Hunt through the entries for the word "across" and copy each line in which it appears.

Recorded data:
# # # # # # #

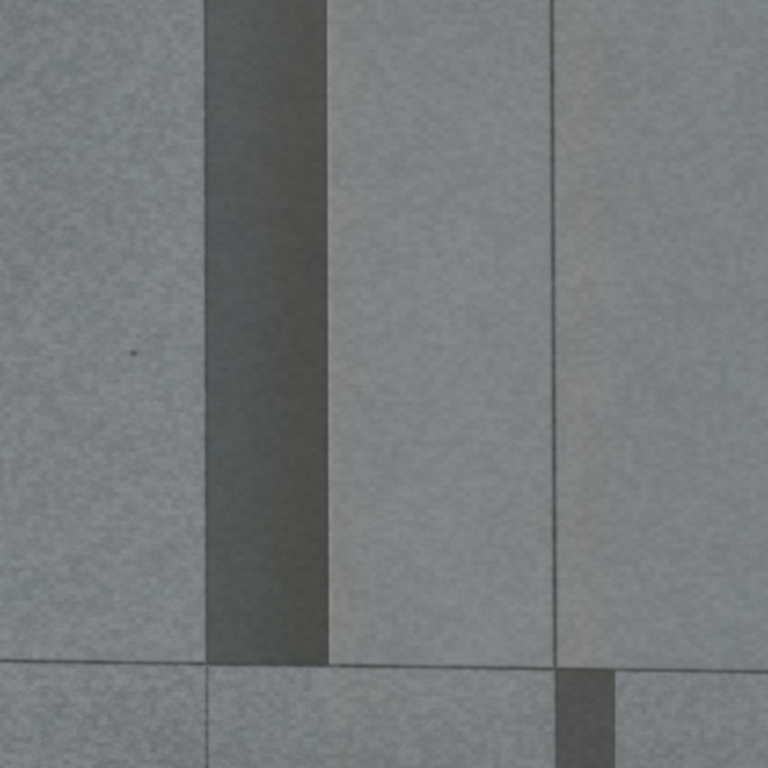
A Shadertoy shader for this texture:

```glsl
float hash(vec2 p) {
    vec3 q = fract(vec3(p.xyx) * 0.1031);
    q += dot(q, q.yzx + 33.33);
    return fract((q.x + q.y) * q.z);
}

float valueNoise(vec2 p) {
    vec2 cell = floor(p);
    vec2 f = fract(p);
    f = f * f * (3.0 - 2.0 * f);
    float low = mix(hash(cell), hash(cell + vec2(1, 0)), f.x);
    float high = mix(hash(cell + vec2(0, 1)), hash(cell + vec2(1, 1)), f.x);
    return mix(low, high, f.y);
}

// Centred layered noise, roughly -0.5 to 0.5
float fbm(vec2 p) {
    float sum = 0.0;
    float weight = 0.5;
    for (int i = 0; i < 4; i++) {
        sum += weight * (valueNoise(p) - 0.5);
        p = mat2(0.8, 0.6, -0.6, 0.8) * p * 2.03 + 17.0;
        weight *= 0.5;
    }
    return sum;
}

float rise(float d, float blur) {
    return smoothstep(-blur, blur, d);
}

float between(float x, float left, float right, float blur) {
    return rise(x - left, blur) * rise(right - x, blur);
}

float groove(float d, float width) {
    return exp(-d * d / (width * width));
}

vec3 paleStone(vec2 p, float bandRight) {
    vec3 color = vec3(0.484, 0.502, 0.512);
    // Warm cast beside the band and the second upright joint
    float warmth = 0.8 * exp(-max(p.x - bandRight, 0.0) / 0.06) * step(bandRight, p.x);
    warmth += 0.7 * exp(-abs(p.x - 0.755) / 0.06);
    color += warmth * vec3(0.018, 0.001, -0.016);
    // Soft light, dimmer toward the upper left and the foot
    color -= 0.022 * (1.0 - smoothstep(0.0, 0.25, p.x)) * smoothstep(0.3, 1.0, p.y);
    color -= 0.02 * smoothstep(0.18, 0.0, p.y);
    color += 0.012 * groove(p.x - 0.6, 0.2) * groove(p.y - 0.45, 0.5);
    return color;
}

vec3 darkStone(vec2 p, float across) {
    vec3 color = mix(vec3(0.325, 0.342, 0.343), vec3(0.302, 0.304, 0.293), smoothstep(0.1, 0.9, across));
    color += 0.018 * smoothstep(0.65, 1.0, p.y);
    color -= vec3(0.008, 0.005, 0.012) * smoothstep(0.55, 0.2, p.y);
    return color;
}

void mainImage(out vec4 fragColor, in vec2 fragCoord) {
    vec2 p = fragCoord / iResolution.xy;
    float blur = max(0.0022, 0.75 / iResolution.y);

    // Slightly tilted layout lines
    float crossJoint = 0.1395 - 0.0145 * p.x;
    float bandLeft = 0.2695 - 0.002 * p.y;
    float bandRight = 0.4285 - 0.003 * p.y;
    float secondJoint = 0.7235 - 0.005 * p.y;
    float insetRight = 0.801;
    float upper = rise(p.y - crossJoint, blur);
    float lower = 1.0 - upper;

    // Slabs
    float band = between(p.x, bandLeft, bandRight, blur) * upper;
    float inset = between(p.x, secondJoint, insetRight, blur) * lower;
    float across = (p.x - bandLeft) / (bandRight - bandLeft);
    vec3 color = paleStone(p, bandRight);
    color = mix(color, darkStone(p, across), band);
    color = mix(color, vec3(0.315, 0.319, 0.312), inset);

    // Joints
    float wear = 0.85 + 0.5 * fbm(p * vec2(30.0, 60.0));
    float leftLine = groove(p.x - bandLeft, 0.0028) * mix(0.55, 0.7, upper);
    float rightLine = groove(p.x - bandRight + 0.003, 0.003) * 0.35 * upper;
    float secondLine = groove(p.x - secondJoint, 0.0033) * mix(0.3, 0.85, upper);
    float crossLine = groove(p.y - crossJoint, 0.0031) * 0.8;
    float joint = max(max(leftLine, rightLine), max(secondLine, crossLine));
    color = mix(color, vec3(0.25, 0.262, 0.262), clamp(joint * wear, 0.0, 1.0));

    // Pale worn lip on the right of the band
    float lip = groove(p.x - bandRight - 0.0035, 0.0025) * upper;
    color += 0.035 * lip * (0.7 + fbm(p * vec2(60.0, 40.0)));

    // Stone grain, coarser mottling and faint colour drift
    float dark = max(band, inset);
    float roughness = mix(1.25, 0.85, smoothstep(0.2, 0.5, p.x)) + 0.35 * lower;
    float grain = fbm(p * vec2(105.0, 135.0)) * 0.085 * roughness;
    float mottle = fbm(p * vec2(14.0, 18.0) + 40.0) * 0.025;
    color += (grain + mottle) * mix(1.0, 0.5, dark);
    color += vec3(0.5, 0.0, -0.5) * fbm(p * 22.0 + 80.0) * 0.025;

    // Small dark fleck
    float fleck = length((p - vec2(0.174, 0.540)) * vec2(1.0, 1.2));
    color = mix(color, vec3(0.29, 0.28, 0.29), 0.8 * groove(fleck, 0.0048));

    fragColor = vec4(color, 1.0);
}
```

# # # # # # #

▶ **Your response**
vec3 darkStone(vec2 p, float across) {
    vec3 color = mix(vec3(0.325, 0.342, 0.343), vec3(0.302, 0.304, 0.293), smoothstep(0.1, 0.9, across));
    float across = (p.x - bandLeft) / (bandRight - bandLeft);
    color = mix(color, darkStone(p, across), band);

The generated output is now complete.